▶ [TASK REQUIREMENTS]:
What lines in the records below contain the string "class"? Copy every one.

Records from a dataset
# # #

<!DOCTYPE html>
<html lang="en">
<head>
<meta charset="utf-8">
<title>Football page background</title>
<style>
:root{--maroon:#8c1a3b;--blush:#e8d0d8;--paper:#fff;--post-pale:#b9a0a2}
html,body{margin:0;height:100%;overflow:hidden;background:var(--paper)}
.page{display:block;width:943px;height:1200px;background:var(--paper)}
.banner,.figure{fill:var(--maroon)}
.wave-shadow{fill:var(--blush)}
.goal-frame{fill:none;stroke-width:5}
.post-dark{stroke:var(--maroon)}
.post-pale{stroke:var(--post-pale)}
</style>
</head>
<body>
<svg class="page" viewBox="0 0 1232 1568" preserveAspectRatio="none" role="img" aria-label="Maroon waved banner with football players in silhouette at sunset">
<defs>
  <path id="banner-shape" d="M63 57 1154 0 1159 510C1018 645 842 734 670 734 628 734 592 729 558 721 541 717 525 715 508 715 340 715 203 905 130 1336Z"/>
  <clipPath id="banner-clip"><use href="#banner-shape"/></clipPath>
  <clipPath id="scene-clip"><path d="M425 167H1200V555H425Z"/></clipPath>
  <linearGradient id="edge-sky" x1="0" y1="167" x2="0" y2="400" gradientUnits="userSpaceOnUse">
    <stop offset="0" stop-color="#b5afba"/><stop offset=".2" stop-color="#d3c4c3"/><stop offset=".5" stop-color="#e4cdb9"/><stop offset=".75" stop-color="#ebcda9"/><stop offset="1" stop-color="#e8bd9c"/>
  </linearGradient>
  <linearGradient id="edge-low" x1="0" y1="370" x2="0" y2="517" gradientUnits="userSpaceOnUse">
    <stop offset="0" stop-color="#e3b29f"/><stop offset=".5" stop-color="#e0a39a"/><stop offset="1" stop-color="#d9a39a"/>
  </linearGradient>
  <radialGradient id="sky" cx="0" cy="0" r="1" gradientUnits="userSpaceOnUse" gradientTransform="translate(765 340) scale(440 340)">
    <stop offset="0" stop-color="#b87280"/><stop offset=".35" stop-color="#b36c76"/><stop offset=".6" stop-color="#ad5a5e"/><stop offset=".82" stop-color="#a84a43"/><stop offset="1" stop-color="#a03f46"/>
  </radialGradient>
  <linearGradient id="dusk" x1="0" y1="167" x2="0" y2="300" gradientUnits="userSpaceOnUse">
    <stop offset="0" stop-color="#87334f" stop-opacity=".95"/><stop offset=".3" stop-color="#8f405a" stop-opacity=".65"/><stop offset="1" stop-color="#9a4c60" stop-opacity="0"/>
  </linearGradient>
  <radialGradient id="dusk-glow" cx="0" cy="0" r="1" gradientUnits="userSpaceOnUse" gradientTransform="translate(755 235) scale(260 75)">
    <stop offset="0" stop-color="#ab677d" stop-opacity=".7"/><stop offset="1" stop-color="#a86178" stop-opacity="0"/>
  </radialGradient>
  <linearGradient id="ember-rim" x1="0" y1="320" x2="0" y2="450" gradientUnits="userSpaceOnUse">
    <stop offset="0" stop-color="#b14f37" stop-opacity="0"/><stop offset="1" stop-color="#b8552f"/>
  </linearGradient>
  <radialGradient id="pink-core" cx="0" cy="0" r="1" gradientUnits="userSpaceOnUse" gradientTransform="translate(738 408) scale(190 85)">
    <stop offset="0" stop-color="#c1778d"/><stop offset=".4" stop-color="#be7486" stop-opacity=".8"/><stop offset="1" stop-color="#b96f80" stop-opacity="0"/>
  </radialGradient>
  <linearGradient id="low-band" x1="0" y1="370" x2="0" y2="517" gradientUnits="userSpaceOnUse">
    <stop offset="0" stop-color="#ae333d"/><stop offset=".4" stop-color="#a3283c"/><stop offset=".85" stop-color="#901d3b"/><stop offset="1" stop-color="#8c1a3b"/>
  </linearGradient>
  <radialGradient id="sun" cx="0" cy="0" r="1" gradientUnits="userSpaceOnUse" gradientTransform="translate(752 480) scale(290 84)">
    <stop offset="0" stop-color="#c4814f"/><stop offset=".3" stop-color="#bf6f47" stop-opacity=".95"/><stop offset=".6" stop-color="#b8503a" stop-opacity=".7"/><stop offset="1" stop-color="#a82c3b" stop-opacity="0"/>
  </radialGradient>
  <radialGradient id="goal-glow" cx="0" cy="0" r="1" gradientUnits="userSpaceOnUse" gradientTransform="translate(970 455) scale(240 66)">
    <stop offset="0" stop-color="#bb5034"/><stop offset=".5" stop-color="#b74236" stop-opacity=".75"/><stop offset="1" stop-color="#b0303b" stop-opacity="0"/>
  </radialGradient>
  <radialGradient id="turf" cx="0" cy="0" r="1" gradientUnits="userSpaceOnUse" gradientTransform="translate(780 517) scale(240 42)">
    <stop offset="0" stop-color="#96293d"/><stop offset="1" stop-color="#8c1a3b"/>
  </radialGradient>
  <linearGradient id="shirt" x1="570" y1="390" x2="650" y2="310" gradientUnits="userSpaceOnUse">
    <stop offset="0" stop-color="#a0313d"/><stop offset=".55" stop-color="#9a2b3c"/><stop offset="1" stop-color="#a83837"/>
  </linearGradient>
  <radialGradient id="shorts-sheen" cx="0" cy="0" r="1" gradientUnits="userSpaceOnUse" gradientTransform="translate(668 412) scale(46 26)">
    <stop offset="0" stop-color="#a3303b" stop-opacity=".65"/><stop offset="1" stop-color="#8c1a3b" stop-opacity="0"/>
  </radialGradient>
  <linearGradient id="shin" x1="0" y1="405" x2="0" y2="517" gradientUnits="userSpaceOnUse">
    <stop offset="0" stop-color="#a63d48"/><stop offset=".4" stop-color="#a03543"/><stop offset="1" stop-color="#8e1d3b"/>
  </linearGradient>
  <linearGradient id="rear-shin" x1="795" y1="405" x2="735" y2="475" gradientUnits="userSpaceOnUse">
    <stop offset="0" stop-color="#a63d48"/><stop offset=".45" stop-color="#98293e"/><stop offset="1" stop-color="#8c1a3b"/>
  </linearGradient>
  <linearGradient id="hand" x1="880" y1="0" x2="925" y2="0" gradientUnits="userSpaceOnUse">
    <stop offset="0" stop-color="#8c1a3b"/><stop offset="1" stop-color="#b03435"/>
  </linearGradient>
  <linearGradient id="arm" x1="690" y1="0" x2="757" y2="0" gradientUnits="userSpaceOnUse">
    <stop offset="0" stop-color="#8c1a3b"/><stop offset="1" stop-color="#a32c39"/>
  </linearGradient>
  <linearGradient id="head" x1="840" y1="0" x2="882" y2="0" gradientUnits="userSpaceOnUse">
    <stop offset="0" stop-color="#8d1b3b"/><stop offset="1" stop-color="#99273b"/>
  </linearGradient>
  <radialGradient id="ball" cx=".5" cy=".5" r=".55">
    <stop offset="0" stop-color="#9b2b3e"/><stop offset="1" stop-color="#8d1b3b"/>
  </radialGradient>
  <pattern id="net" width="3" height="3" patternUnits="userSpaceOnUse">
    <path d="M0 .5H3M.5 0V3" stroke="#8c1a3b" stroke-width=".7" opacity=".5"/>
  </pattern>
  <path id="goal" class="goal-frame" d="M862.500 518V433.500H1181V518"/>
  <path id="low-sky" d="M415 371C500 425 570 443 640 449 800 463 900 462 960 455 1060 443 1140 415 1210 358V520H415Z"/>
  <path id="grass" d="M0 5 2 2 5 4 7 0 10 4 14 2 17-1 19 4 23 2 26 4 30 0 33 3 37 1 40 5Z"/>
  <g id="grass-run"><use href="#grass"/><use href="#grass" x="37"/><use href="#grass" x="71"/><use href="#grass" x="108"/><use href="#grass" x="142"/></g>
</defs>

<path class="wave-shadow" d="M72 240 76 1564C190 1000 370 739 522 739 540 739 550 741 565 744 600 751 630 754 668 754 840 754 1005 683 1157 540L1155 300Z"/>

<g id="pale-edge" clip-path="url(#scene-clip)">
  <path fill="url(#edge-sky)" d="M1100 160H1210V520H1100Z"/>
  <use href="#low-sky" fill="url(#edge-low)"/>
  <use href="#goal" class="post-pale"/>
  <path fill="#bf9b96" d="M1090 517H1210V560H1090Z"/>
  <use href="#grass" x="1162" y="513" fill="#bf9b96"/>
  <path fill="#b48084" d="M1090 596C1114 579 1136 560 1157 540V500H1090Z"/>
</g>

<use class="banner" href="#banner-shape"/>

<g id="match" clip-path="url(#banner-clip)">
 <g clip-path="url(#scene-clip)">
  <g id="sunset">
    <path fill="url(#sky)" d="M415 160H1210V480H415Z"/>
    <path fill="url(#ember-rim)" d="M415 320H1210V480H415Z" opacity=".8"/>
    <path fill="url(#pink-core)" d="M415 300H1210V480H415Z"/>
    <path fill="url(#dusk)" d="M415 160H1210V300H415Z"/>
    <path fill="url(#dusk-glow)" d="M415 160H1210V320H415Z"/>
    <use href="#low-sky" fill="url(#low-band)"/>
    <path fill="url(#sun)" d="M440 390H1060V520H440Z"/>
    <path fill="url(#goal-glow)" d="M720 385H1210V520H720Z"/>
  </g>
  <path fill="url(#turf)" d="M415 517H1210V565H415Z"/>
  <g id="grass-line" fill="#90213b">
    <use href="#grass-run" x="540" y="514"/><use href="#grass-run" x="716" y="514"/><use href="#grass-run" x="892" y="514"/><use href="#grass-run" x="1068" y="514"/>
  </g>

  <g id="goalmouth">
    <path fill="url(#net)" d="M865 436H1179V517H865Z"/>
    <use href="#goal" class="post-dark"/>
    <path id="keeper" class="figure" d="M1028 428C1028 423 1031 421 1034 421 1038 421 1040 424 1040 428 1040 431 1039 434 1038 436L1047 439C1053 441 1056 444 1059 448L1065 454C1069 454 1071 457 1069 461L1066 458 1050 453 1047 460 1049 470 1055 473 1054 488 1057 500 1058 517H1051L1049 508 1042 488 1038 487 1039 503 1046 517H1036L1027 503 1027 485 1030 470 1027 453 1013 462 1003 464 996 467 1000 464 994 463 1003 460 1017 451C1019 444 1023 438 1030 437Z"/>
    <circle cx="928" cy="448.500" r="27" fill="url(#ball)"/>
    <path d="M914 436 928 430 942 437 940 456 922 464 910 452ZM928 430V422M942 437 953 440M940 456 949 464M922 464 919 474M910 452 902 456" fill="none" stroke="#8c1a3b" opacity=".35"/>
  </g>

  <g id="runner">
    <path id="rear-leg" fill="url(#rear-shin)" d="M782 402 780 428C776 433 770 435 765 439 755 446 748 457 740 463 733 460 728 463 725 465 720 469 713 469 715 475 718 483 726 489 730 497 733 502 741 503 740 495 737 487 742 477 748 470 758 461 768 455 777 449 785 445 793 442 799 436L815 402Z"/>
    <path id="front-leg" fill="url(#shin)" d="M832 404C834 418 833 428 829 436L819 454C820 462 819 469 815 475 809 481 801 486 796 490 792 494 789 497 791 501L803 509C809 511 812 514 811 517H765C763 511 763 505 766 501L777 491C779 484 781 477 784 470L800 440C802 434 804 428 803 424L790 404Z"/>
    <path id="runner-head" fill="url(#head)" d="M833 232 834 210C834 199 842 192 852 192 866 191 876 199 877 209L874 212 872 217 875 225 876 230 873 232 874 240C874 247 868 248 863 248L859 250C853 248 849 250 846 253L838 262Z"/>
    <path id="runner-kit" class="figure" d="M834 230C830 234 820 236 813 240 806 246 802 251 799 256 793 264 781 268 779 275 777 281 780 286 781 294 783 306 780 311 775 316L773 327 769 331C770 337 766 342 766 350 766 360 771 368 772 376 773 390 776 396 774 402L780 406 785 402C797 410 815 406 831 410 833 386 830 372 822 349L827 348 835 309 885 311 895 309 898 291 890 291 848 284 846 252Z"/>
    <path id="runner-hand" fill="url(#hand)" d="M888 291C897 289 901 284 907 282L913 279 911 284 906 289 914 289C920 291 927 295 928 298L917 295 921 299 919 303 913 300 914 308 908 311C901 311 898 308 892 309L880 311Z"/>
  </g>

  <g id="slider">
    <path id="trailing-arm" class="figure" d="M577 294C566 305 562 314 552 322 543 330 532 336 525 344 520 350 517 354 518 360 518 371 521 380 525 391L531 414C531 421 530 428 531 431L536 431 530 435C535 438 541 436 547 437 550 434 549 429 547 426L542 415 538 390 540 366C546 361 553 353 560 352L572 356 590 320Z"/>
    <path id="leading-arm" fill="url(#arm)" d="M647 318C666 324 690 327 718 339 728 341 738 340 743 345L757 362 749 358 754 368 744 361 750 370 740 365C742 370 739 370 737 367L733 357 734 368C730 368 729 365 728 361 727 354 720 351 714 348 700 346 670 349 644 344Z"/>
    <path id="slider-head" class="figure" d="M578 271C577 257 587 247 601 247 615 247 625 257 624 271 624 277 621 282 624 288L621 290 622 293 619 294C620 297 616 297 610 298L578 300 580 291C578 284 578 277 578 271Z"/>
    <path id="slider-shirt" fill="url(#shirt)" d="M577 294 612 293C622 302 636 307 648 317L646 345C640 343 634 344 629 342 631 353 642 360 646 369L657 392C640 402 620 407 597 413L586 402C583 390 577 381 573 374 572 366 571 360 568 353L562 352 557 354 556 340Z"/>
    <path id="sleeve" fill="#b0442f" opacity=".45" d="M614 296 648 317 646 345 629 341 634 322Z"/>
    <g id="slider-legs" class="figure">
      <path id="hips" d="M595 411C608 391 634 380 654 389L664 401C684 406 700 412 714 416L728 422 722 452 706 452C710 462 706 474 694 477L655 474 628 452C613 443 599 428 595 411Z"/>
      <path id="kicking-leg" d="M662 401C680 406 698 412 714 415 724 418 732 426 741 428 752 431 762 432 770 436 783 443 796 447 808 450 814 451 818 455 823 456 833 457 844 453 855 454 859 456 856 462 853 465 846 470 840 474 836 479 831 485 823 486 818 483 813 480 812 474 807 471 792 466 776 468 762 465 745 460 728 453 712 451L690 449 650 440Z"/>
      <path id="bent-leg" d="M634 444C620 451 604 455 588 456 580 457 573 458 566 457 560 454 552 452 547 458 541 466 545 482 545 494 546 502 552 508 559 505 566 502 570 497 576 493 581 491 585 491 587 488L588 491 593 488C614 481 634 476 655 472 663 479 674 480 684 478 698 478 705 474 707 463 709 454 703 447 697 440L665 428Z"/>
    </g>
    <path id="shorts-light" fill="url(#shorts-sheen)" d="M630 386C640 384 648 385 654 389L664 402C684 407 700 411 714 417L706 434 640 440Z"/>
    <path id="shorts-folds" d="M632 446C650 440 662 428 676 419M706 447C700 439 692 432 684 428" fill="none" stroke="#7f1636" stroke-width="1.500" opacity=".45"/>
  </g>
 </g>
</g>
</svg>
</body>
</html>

# # #

▶ [RESULT]:
<svg class="page" viewBox="0 0 1232 1568" preserveAspectRatio="none" role="img" aria-label="Maroon waved banner with football players in silhouette at sunset">
  <path id="goal" class="goal-frame" d="M862.500 518V433.500H1181V518"/>
<path class="wave-shadow" d="M72 240 76 1564C190 1000 370 739 522 739 540 739 550 741 565 744 600 751 630 754 668 754 840 754 1005 683 1157 540L1155 300Z"/>
  <use href="#goal" class="post-pale"/>
<use class="banner" href="#banner-shape"/>
    <use href="#goal" class="post-dark"/>
    <path id="keeper" class="figure" d="M1028 428C1028 423 1031 421 1034 421 1038 421 1040 424 1040 428 1040 431 1039 434 1038 436L1047 439C1053 441 1056 444 1059 448L1065 454C1069 454 1071 457 1069 461L1066 458 1050 453 1047 460 1049 470 1055 473 1054 488 1057 500 1058 517H1051L1049 508 1042 488 1038 487 1039 503 1046 517H1036L1027 503 1027 485 1030 470 1027 453 1013 462 1003 464 996 467 1000 464 994 463 1003 460 1017 451C1019 444 1023 438 1030 437Z"/>
    <path id="runner-kit" class="figure" d="M834 230C830 234 820 236 813 240 806 246 802 251 799 256 793 264 781 268 779 275 777 281 780 286 781 294 783 306 780 311 775 316L773 327 769 331C770 337 766 342 766 350 766 360 771 368 772 376 773 390 776 396 774 402L780 406 785 402C797 410 815 406 831 410 833 386 830 372 822 349L827 348 835 309 885 311 895 309 898 291 890 291 848 284 846 252Z"/>
    <path id="trailing-arm" class="figure" d="M577 294C566 305 562 314 552 322 543 330 532 336 525 344 520 350 517 354 518 360 518 371 521 380 525 391L531 414C531 421 530 428 531 431L536 431 530 435C535 438 541 436 547 437 550 434 549 429 547 426L542 415 538 390 540 366C546 361 553 353 560 352L572 356 590 320Z"/>
    <path id="slider-head" class="figure" d="M578 271C577 257 587 247 601 247 615 247 625 257 624 271 624 277 621 282 624 288L621 290 622 293 619 294C620 297 616 297 610 298L578 300 580 291C578 284 578 277 578 271Z"/>
    <g id="slider-legs" class="figure">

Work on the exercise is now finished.